At Sintra, Get Your Guide offers tours such as a guided full-day tour of the Pena Palace and a 5-hour guided tour of the Pena Palace and Quinta da Regaleira. Through these small group tours, get picked up at your hotel, skip the notoriously long lines, and receive a tour of the landmarks from a live guide.
Cabo da Roca
Cabo da Roca is a town also on the Portuguese Rivera, just about 30 minutes away from Sintra. This postcard-worthy destination also happens to be the westernmost point of Europe.
What I remember the most about Cabo da Roca was the intense euphoria of standing at the edge of the world. There’s a powerfully liberating feeling that comes from being at this magnificent cape with a strong breeze blowing at you. It’s indescribable!
You can see both Sintra and Cabo da Roca in the same day through the Get Your Guide Sintra and Cabo da Roca Tour. Through this tour, you’ll get to experience both places with a small group and a live guide over the course of eight hours. They also serve you lunch, which is a nice bonus!
There you have it – your guide to planning the perfect solo trip to Lisbon.
Which of these activities are you most excited about? Leave a comment below and let us know!
Read more about solo travel:
- 10 Things To Do In London On Your Own
- Traveling Alone For The First Time: 21 Pro Tips For Solo Travel Newbies
- The Ultimate Gift Guide For Solo Travelers
About Our Guest Writer

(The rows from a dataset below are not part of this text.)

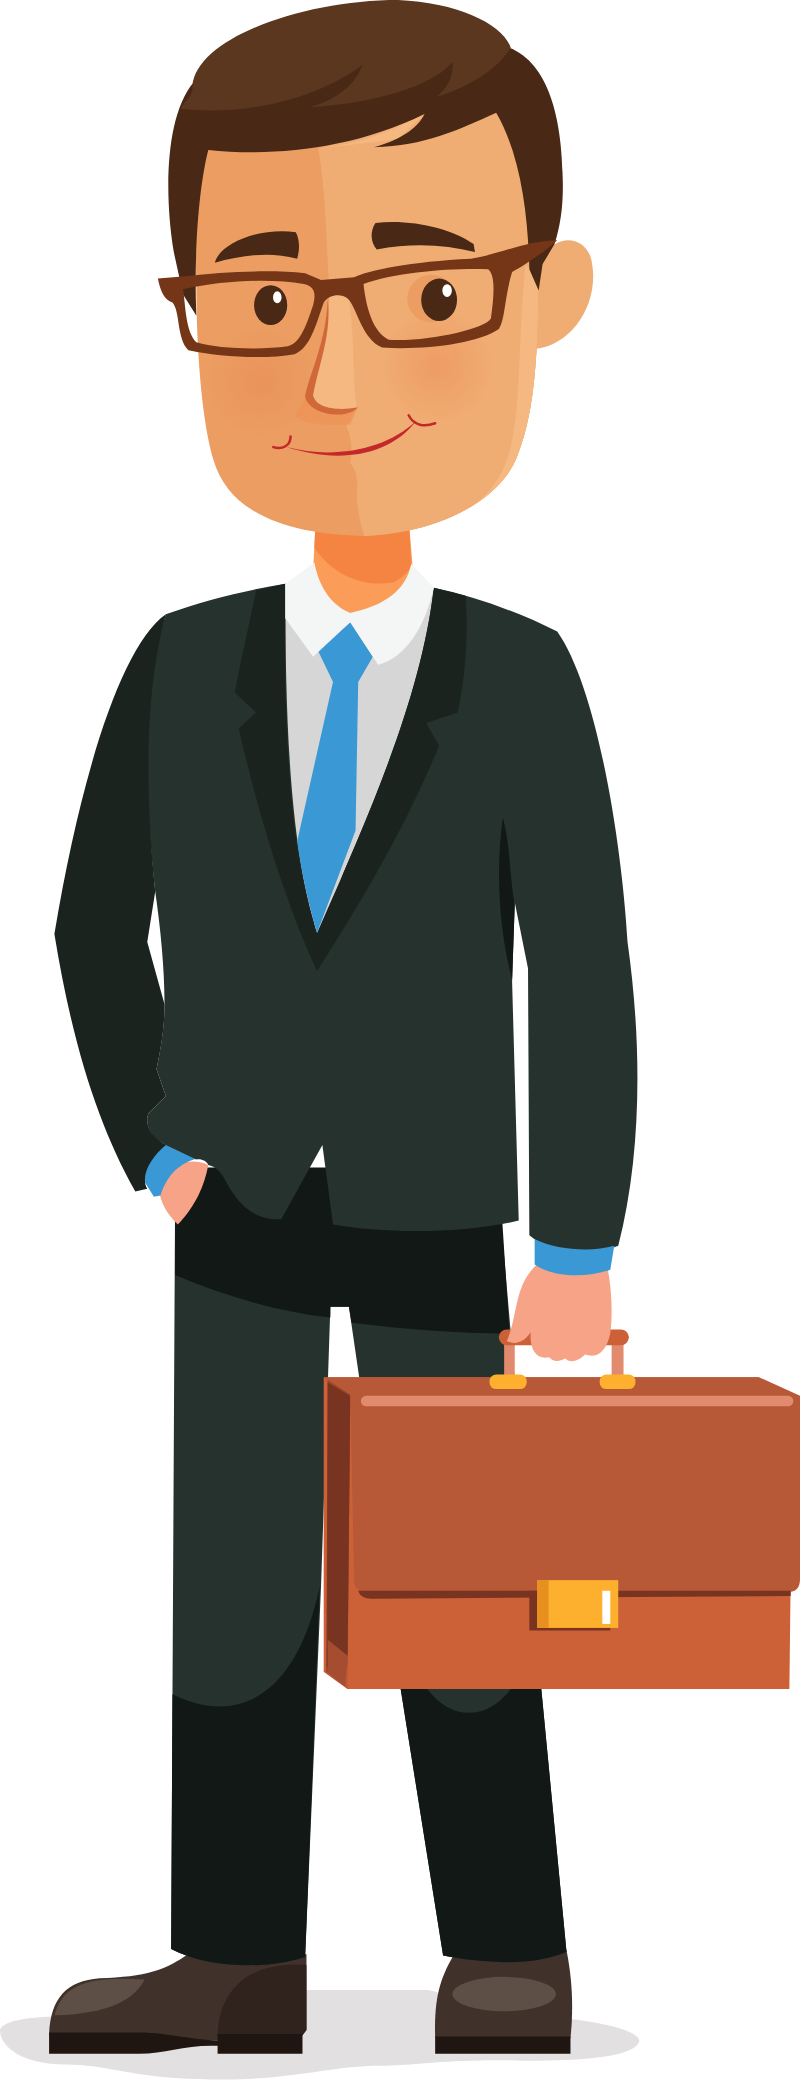
<!DOCTYPE html>
<html lang="en">
<head>
<meta charset="utf-8">
<title>Businessman with briefcase</title>
<style>
:root{
  --paper:#fff;--ground:#e2e0e1;
  --suit:#26322d;--suit-dark:#1b231f;--suit-shade:#111816;
  --shirt:#d5d6d5;--collar:#f3f6f5;--blue:#3a98d5;
  --skin:#f0ad73;--skin-shade:#eb9d62;--skin-light:#f4b880;--neck:#fb9d58;--neck-shade:#f58342;--hand:#f7a388;
  --hair:#492815;--hair-light:#5a371e;--frame:#743617;--line:#d0683a;--lip:#c4282a;
  --shoe:#40322a;--shoe-light:#5d4f45;--shoe-dark:#30231d;--sole:#1f1511;
  --leather:#cc6037;--leather-mid:#b75836;--leather-dark:#783420;--leather-light:#e28a6d;--gold:#fdb02e;--gold-dark:#e8901f;
}
html,body{margin:0;background:var(--paper);overflow:hidden}
.canvas{display:block;width:800px;height:2081px}
.ground{fill:var(--ground)}
.suit{fill:var(--suit)}.suit-dark{fill:var(--suit-dark)}.suit-shade{fill:var(--suit-shade)}
.shirt{fill:var(--shirt)}.collar{fill:var(--collar)}.blue{fill:var(--blue)}
.skin{fill:var(--skin)}.skin-shade{fill:var(--skin-shade)}.skin-light{fill:var(--skin-light)}
.neck{fill:var(--neck)}.neck-shade{fill:var(--neck-shade)}.hand{fill:var(--hand)}
.hair{fill:var(--hair)}.hair-light{fill:var(--hair-light)}.frame{fill:var(--frame);fill-rule:evenodd}
.nose-line{fill:var(--line)}.glint{fill:#fff}
.lip{fill:var(--lip)}.lip-corner{fill:none;stroke:var(--lip);stroke-width:1.9;stroke-linecap:round}
.shoe{fill:var(--shoe)}.shoe-light{fill:var(--shoe-light)}.shoe-dark{fill:var(--shoe-dark)}.sole{fill:var(--sole)}
.leather{fill:var(--leather)}.leather-mid{fill:var(--leather-mid)}.leather-dark{fill:var(--leather-dark)}.leather-light{fill:var(--leather-light)}
.gold{fill:var(--gold)}.gold-dark{fill:var(--gold-dark)}
</style>
</head>
<body>
<svg class="canvas" viewBox="0 0 603 1568.5" preserveAspectRatio="none" role="img" aria-label="Smiling businessman in a dark suit and glasses holding a brown briefcase">
  <defs>
    <radialGradient id="blush">
      <stop offset="0" stop-color="#ea8550" stop-opacity=".42"/>
      <stop offset="1" stop-color="#ea8550" stop-opacity="0"/>
    </radialGradient>
    <path id="face-outline" d="M157 108C151 132 146 172 148 215C148 262 152 318 161 347C173 387 217 403 275 404C337 401 377 374 389 346C402 314 405 278 406 215C404 160 393 116 372 80L300 70Z"/>
    <clipPath id="face-clip"><use href="#face-outline"/></clipPath>
  </defs>

  <path class="ground" d="M0 1530C3 1520 40 1519 75 1520L130 1500H322C340 1503 345 1512 370 1516C420 1520 478 1525 482 1538C480 1550 440 1554 390 1553C340 1552 320 1556 290 1557C250 1556 215 1570 150 1567C100 1566 80 1556 50 1556C15 1556 0 1542 0 1530Z"/>

  <g id="shoes">
    <path class="shoe" d="M37 1534C38 1506 50 1493 75 1491C110 1490 125 1485 143 1472L231 1473V1530L228 1534L164 1538C140 1538 125 1534 105 1534Z"/>
    <path class="shoe-light" d="M41 1519C47 1496 66 1489 109 1492C102 1506 84 1518 41 1519Z"/>
    <path class="shoe-dark" d="M164 1534C165 1500 187 1478 231 1481V1530L228 1534Z"/>
    <path class="sole" d="M37 1532H105C125 1532 140 1537 164 1538V1542C140 1541 125 1548 105 1548H37ZM164 1533H228V1548H164Z"/>
    <path class="shoe" d="M328 1536C327 1505 332 1490 343 1472L427 1470C432 1495 432 1517 430 1536Z"/>
    <ellipse class="shoe-light" cx="380" cy="1503" rx="39" ry="13"/>
    <path class="sole" d="M328 1535H430V1548H328Z"/>
  </g>

  <g id="trousers">
    <path class="suit" d="M132 900L129 1469C155 1483 200 1485 230 1475L242 1195L249 985H263L271 1040L302 1273L334 1474C370 1481 405 1481 427 1471L408 1273L376 900Z"/>
    <path class="suit-shade" d="M132 880V961C172 978 212 989 249 993L249 985H263L265 997C305 1002 345 1005 384 1005L376 880Z"/>
    <path class="suit-shade" d="M130 1277C174 1299 222 1285 241 1196L230 1475C200 1485 155 1483 129 1469Z"/>
    <path class="suit-shade" d="M302 1273H322C340 1297 367 1297 385 1273H408L427 1471C405 1481 370 1481 334 1474Z"/>
  </g>

  <g id="pocket-hand">
    <path class="hand" d="M120 897C124 882 138 870 157 878C153 899 144 912 134 923C126 915 121 907 120 897Z"/>
    <path class="blue" d="M106 886C109 875 116 867 126 861L150 873C136 876 126 885 121 901L116 902Z"/>
  </g>

  <g id="jacket">
    <path class="suit" d="M125 463C155 452 185 445 215 440L239 720L327 443C360 450 392 462 420 476C451 520 469 640 473 710C483 780 485 865 466 939C445 947 415 945 399 931L398 730L388 680L386 740L391 920C350 930 290 930 251 923L243 863L212 919C190 920 179 906 171 892C167 883 162 879 157 878C156 875 151 873 148 874L125 863C112 856 109 846 112 839L125 826L118 806C122 786 124 772 124 757C124 730 121 700 117 672C109 600 107 520 125 463Z"/>
    <path class="suit-dark" d="M125 463C90 488 60 590 41 704C55 790 75 850 102 898L111 896C105 886 115 871 125 863C112 855 109 846 112 839L125 826L118 806C122 786 124 774 124 757L111 710L117 672C110 600 108 525 125 463Z"/>
    <path class="suit-shade" d="M379 616C385 640 384 660 388 682L386 738C377 705 373 660 379 616Z"/>
    <path class="shirt" d="M215 440C215 550 219 640 239 703C285 600 318 520 327 443L264 455Z"/>
    <path class="suit-dark" d="M193 445L215 440V515C217 595 223 655 239 703C285 600 318 520 327 443L351 449C353 480 351 508 345 537L321 545L331 562C305 625 272 680 239 732C215 680 195 615 180 549L193 537L177 522C182 495 188 470 193 445Z"/>
    <path class="blue" d="M264 469L281 495L270 514L268 626L239 703C232 680 227 655 224 634L251 514L239 489Z"/>
  </g>

  <g id="neck-and-collar">
    <path class="neck" d="M238 390L236 430C243 448 252 458 264 463C288 459 305 450 311 427L308 390Z"/>
    <path class="neck-shade" d="M238 390L237 413C250 432 272 443 296 439C303 436 308 431 310 426L308 390Z"/>
    <path class="collar" d="M237 424L215 440V466L236 495L264 469L285 501C305 496 320 474 327 443L310 425C306 446 288 457 264 462C249 456 240 441 237 424Z"/>
  </g>

  <g id="head">
    <path class="skin" d="M403 205C411 179 436 173 445 193C454 225 433 260 403 263Z"/>
    <use class="skin-shade" href="#face-outline"/>
    <g clip-path="url(#face-clip)">
      <path class="skin" d="M240 112C246 150 246 185 248 215L268 308L261 321C265 330 266 340 264 349C271 357 269 368 269 376C270 388 272 396 275 405H410V70L320 84Z"/>
      <path class="skin-light" d="M396 200C389 270 395 325 377 358C366 378 345 391 316 401L380 385L410 300V210Z"/>
      <path class="skin-light" d="M240 112C270 109 295 99 320 86L300 105Z"/>
      <circle cx="197" cy="288" r="42" fill="url(#blush)"/>
      <circle cx="330" cy="276" r="45" fill="url(#blush)"/>
    </g>
    <g id="hair">
      <path class="hair" d="M146 62C124 88 124 148 131 190L138 222L148 238C146 190 150 140 157 113C205 118 265 113 320 86C314 98 300 106 282 111C320 110 345 98 374 85C392 116 398 160 399 203L406 219L409 199L418 184C423 168 425 152 424 130C423 90 414 48 384 36L250 40Z"/>
      <path class="hair-light" d="M145 65C148 28 230 0 300 0C345 2 379 18 385 36C375 52 355 65 329 73C338 66 342 56 341 47C325 66 280 78 233 81C255 75 269 62 273 49C243 72 190 88 136 82C139 76 146 72 145 65Z"/>
    </g>
    <g id="eyebrows" class="hair">
      <path d="M162 198C165 184 195 171 223 175C226 181 226 188 224 195C202 189 180 193 162 198Z"/>
      <path d="M283 168C310 165 340 172 357 184L358 190C335 184 310 183 284 188C279 182 279 174 283 168Z"/>
    </g>
    <g id="eyes">
      <ellipse fill="#f09c66" cx="206" cy="228" rx="15" ry="17"/>
      <ellipse class="hair" cx="204" cy="230" rx="12.5" ry="15"/>
      <ellipse class="glint" cx="209" cy="224" rx="3.2" ry="4.5"/>
      <ellipse class="skin-shade" cx="325" cy="225" rx="18" ry="18"/>
      <ellipse class="hair" cx="331" cy="226" rx="13.5" ry="16"/>
      <ellipse class="glint" cx="337" cy="219" rx="3.6" ry="4.8"/>
    </g>
    <g id="nose">
      <path fill="#f09055" opacity=".65" d="M231 296C228 306 222 311 223 314C229 320 252 321 264 320L269 308Z"/>
      <path class="skin-light" d="M248 220H262C268 250 265 285 269 307C252 311 238 308 235 297C241 272 249 250 248 220Z"/>
      <path class="nose-line" d="M247 226C246 258 232 285 230 299C232 309 248 314 260 312C265 311 268 309 270 307C255 310 238 308 236 298C241 272 250 252 247 226Z"/>
    </g>
    <path class="frame" d="M119 210L142 208C165 205 205 203 230 206L242 211L267 209C277 204 310 197 355 195C375 192 398 181 420 181C409 191 395 200 386 205C380 225 381 240 376 248C360 259 320 264 288 262C272 255 269 231 262 225C257 221 248 222 244 228C238 245 234 262 222 267C200 271 165 269 142 264C133 255 136 235 130 228C124 226 121 220 119 210ZM138 218C170 211 205 210 229 214C238 216 238 222 236 230C230 248 226 258 217 261C195 264 165 263 148 258C140 250 140 232 138 218ZM274 214C300 205 340 202 368 203C374 208 372 225 370 240C366 248 320 258 293 256C281 250 276 232 274 214Z"/>
    <g id="smile">
      <path class="lip" d="M216 337C250 346 290 340 314 317C291 347 250 348 216 337Z"/>
      <path class="lip-corner" d="M206 337C213 339 219 336 219 329M308 313C312 321 320 322 328 319"/>
    </g>
  </g>

  <g id="briefcase">
    <path class="leather-light" d="M380 1008H388V1040H380ZM461 1008H470V1040H461Z"/>
    <rect class="leather" x="376" y="1002" width="98" height="12" rx="6"/>
    <path class="leather" d="M244 1038H572L597 1100L595 1273H262L244 1260Z"/>
    <path class="leather-dark" d="M247 1040L264 1051L262 1252L260 1271L246 1260Z"/>
    <path class="leather-mid" d="M244 1038L264 1051L262 1273L244 1260L247 1256V1042Z" opacity=".55"/>
    <path class="leather-dark" d="M247 1042L264 1052L262 1248L247 1236Z"/>
    <path class="leather-mid" d="M247 1236L262 1248V1273L247 1262Z" opacity=".4"/>
    <path class="leather-mid" d="M244 1038H572L603 1052V1190C603 1197 600 1200 594 1200H276C269 1200 267 1196 267 1190L264 1051Z"/>
    <path class="leather-dark" d="M270 1199H596V1203L280 1205C275 1205 271 1203 270 1199Z"/>
    <rect class="leather-light" x="272" y="1052" width="326" height="8" rx="4"/>
    <path class="leather-dark" d="M399 1199H405V1226H460V1229H399Z"/>
    <rect class="gold" x="405" y="1191" width="61" height="36"/>
    <rect class="gold-dark" x="405" y="1191" width="8.500" height="36"/>
    <rect class="glint" x="454" y="1199" width="6" height="25"/>
    <rect class="gold" x="369" y="1036" width="28" height="11" rx="5"/>
    <rect class="gold" x="452" y="1036" width="27" height="11" rx="5"/>
  </g>

  <g id="carrying-hand">
    <path class="hand" d="M406 952C420 962 440 964 458 956C461 972 462 990 460 1005C457 1019 450 1024 441 1021C435 1027 429 1027 426 1024C421 1027 416 1026 414 1023C404 1025 399 1017 400 1004C396 1011 389 1014 382 1011C391 990 387 968 406 952Z"/>
    <path class="blue" d="M403 934C420 942 445 944 463 939L460 957C440 964 415 962 403 953Z"/>
  </g>
</svg>
</body>
</html>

Somto is the writer behind Somto Seeks, a travel blog focused on helping others achieve location independence as they explore the world. One of her life goals is to learn to swim and adopt two Corgis, and honestly…the Corgis sound more important to me.
Check out Somto’s work, free resource library and more!